What is DMARC?
DMARC stands for "Domain-based Message Authentication, Reporting, and Conformance". It is an email-validation system designed to detect and prevent email spoofing (the act of making an email appear that it has come from a different address).
Every email provider has policies that determine whether an incoming message should be accepted or rejected. These policies help ensure inboxes are secure and free of spam. It also helps prevents your email from being used to send fraudulent emails and spam.
DMARC's primary rule is that you have to be who you say you are and send emails from email addresses that you own or are otherwise associated with you (for example, a mass email tool with which you have an account).
If sending emails to Gmail, Yahoo, or AOL accounts, you can only send from an account that is fully connected and authenticated. You cannot send emails to Gmail, Yahoo, or AOL accounts using an alias.

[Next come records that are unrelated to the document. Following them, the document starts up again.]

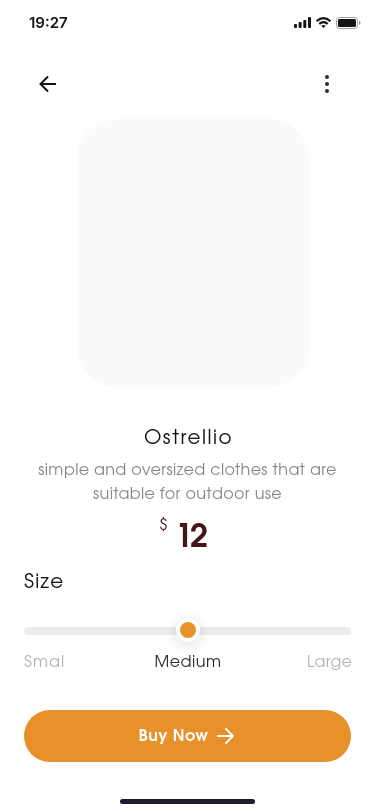
<!DOCTYPE html>
<html lang="en">
<head>
<meta charset="utf-8">
<title>Product detail</title>
<style>
:root {
  --paper: #ffffff;
  --ink: #141414;
  --ink-soft: #2c2c2c;
  --muted: #868686;
  --faint: #b2b2b2;
  --placeholder: #fafafa;
  --track: #ebecee;
  --accent: #e8912a;
  --price: #421517;
  --home: #1f1d2b;
}
* { box-sizing: border-box; margin: 0; padding: 0; }
html, body { width: 375px; height: 812px; overflow: hidden; background: var(--paper); }
body { font-family: "TeX Gyre Adventor", "Lato", sans-serif; color: var(--ink); }
svg { display: block; }
a { color: inherit; text-decoration: none; }
.screen { width: 375px; height: 812px; display: flex; flex-direction: column; position: relative; background: var(--paper); overflow: hidden; }

.status-bar { height: 46px; padding: 0 14px 0 29px; display: flex; align-items: center; justify-content: space-between; }
.time { font: 600 15px/18px Inter, sans-serif; letter-spacing: 0; }

.top-nav { height: 73px; padding: 14px 36px 0; display: flex; justify-content: space-between; }
.top-nav a { width: 24px; height: 24px; margin-top: 12px; }

.product-photo { width: 232px; height: 268px; margin-left: 77px; border-radius: 40px; background: var(--placeholder); flex: none; }

.summary { margin-top: 38px; text-align: center; }
.summary h1 { font-size: 20px; font-weight: 400; line-height: 28px; letter-spacing: 1.5px; padding-left: 2px; }
.summary p { margin-top: 6px; font-size: 16px; line-height: 24px; letter-spacing: .3px; color: var(--muted); white-space: nowrap; }

.price { height: 44px; margin: 9px 0 0 159px; display: flex; gap: 7px; color: var(--price); }
.currency { font-size: 16px; line-height: 20px; width: 9px; }
.amount { font-size: 32px; font-weight: 700; line-height: 44px; letter-spacing: -3px; }

.size { margin-top: 9px; padding: 0 24px; }
.size h2 { font-size: 20px; font-weight: 400; line-height: 28px; letter-spacing: 1.3px; }
.slider { height: 8px; margin-top: 30px; border-radius: 4px; background: var(--track); position: relative; }
.knob { position: absolute; left: 152px; top: -9px; width: 24px; height: 24px; border-radius: 50%; background: var(--accent); border: 4px solid var(--paper); box-shadow: 0 3px 14px rgba(0, 0, 0, .14); }
.size-labels { margin: 16px -1px 0 0; display: grid; grid-template-columns: 1fr 1fr 1fr; list-style: none; font-size: 16px; line-height: 24px; color: var(--faint); }
.size-labels li:first-child { letter-spacing: 1px; }
.size-labels .selected { color: var(--ink-soft); text-align: center; letter-spacing: .5px; }
.size-labels li:last-child { text-align: right; letter-spacing: .2px; }

.buy { width: 327px; height: 52px; margin: 35px 0 0 24px; border-radius: 26px; background: var(--accent); color: var(--paper); display: flex; align-items: center; justify-content: center; gap: 8px; padding-right: 3px; font-size: 16px; font-weight: 700; letter-spacing: .4px; white-space: nowrap; flex: none; }

.home-indicator { position: absolute; left: 120px; top: 799px; width: 135px; height: 5px; border-radius: 3px; background: var(--home); }
</style>
</head>
<body>
<main class="screen">
  <header class="status-bar">
    <span class="time">19:27</span>
    <svg width="68" height="14" viewBox="0 0 68 14" fill="#141414" aria-label="Signal, Wi-Fi and battery">
      <g>
        <rect x="1" y="8" width="3" height="4" rx="1"/>
        <rect x="5.6" y="6" width="3" height="6" rx="1"/>
        <rect x="10.3" y="4" width="3" height="8" rx="1"/>
        <rect x="15" y="1" width="3" height="11" rx="1"/>
      </g>
      <g fill="none" stroke="#141414" stroke-width="2.2">
        <path d="M23.6 5.2Q30.5-1 37.4 5.2"/>
        <path d="M26.2 7.9Q30.5 4.2 34.8 7.9"/>
      </g>
      <path d="M28.2 9.8Q30.5 8 32.8 9.8L30.5 12Z"/>
      <rect x="43.5" y="1.5" width="21" height="11" rx="3" fill="none" stroke="#141414" stroke-opacity=".4"/>
      <rect x="45" y="3" width="18" height="8" rx="1.6"/>
      <path d="M66 5Q67.6 5.6 67.6 7T66 9Z" opacity=".45"/>
    </svg>
  </header>

  <nav class="top-nav">
    <a href="#" aria-label="Back">
      <svg width="24" height="24" viewBox="0 0 24 24" fill="none" stroke="#141414" stroke-width="2"><path d="M20 12H5M12 4.5L4.5 12L12 19.5"/></svg>
    </a>
    <a href="#" aria-label="More options">
      <svg width="24" height="24" viewBox="0 0 24 24" fill="#2c2c2c"><circle cx="12" cy="5" r="2"/><circle cx="12" cy="12" r="2"/><circle cx="12" cy="19" r="2"/></svg>
    </a>
  </nav>

  <div class="product-photo" role="img" aria-label="Product photo"></div>

  <section class="summary">
    <h1>Ostrellio</h1>
    <p>simple and oversized clothes that are<br>suitable for outdoor use</p>
  </section>

  <div class="price">
    <span class="currency">$</span>
    <span class="amount">12</span>
  </div>

  <section class="size">
    <h2>Size</h2>
    <div class="slider"><span class="knob"></span></div>
    <ul class="size-labels">
      <li>Smal</li>
      <li class="selected">Medium</li>
      <li>Large</li>
    </ul>
  </section>

  <a class="buy" href="#">
    <span>Buy Now</span>
    <svg width="17" height="18" viewBox="0 0 17 18" fill="none" stroke="#ffffff" stroke-width="1.8" stroke-linecap="round" stroke-linejoin="round" aria-hidden="true"><path d="M1 9H16M9 2L16 9L9 16"/></svg>
  </a>

  <div class="home-indicator"></div>
</main>
</body>
</html>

How to ensure you can send an email via Contactually
DMARC impacts not only individual email accounts but also applications such as Contactually that connect to your email and let you send messages.
To ensure your messages are always sent from your email address, make sure your email account is authenticated in Contactually. There are two ways to ensure this: make sure your email is connected in Contactually, and don't go over the bulk email limit for your Contactually plan.
Make sure your email is connected
Your email must be connected. You can check this in your Contactually Settings on the Email Accounts page. A connected email will show a green checkmark underneath with a message indicating that the email account was recently checked.
If your email has disconnected, there will be a red triangle underneath the email account. Click Update Credentials next to your email and reenter your credentials. The most common issue is that your password was changed but not updated in Contactually.
Occasionally, the issue has nothing to do with your email account's credentials and instead stems from a problem with your email server. In this case, contact your IT administrator.
Don't go over your bulk email limit
Each Contactually plan has a bulk email limit. The limit does not apply to individual Follow-Ups or Program emails that are manually approved. The limit only applies to ScaleMail and Program emails sent out automatically.
Once the daily limit has been reached, you won't be able to send any more ScaleMails or Program-triggered emails that do not require approval. If you find that you are trying to work around this limit, please consider a marketing platform designed to help you send email at this scale—Contactually even integrates with MailChimp, while others can be connected through Zapier.
In addition to Contactually's bulk email limits, each email provider has its own send limit. This has nothing to do with Contactually and applies to all types of emails, individual or bulk, and includes emails sent both from applications such as Contactually and your regular email inbox. It will trigger whatever action your email provider has put in place. In some cases this is simply a label on messages, such as "[SPAM]," and in other cases you receive a notice that your email is being temporarily shut down. If you've exceeded your email provider's send limit, contact your provider directly.
You can find most email providers' limits by running an internet search.
What happens if my email account fails the authentication check?
If your email account fails the authentication check when sending from Contactually, Contactually can't send messages from your email address.
To ensure your messages get sent, Contactually uses a third party, SendGrid, and sends from the email address [your email username]-[your email domain]@email.contactually.com. For example, if your email is Jane@MyBusiness.com, the SendGrid email would be Jane-MyBusiness@email.contactually.com. This is a temporary email address.
Any responses to messages sent via SendGrid will be directed to your regular email account's inbox.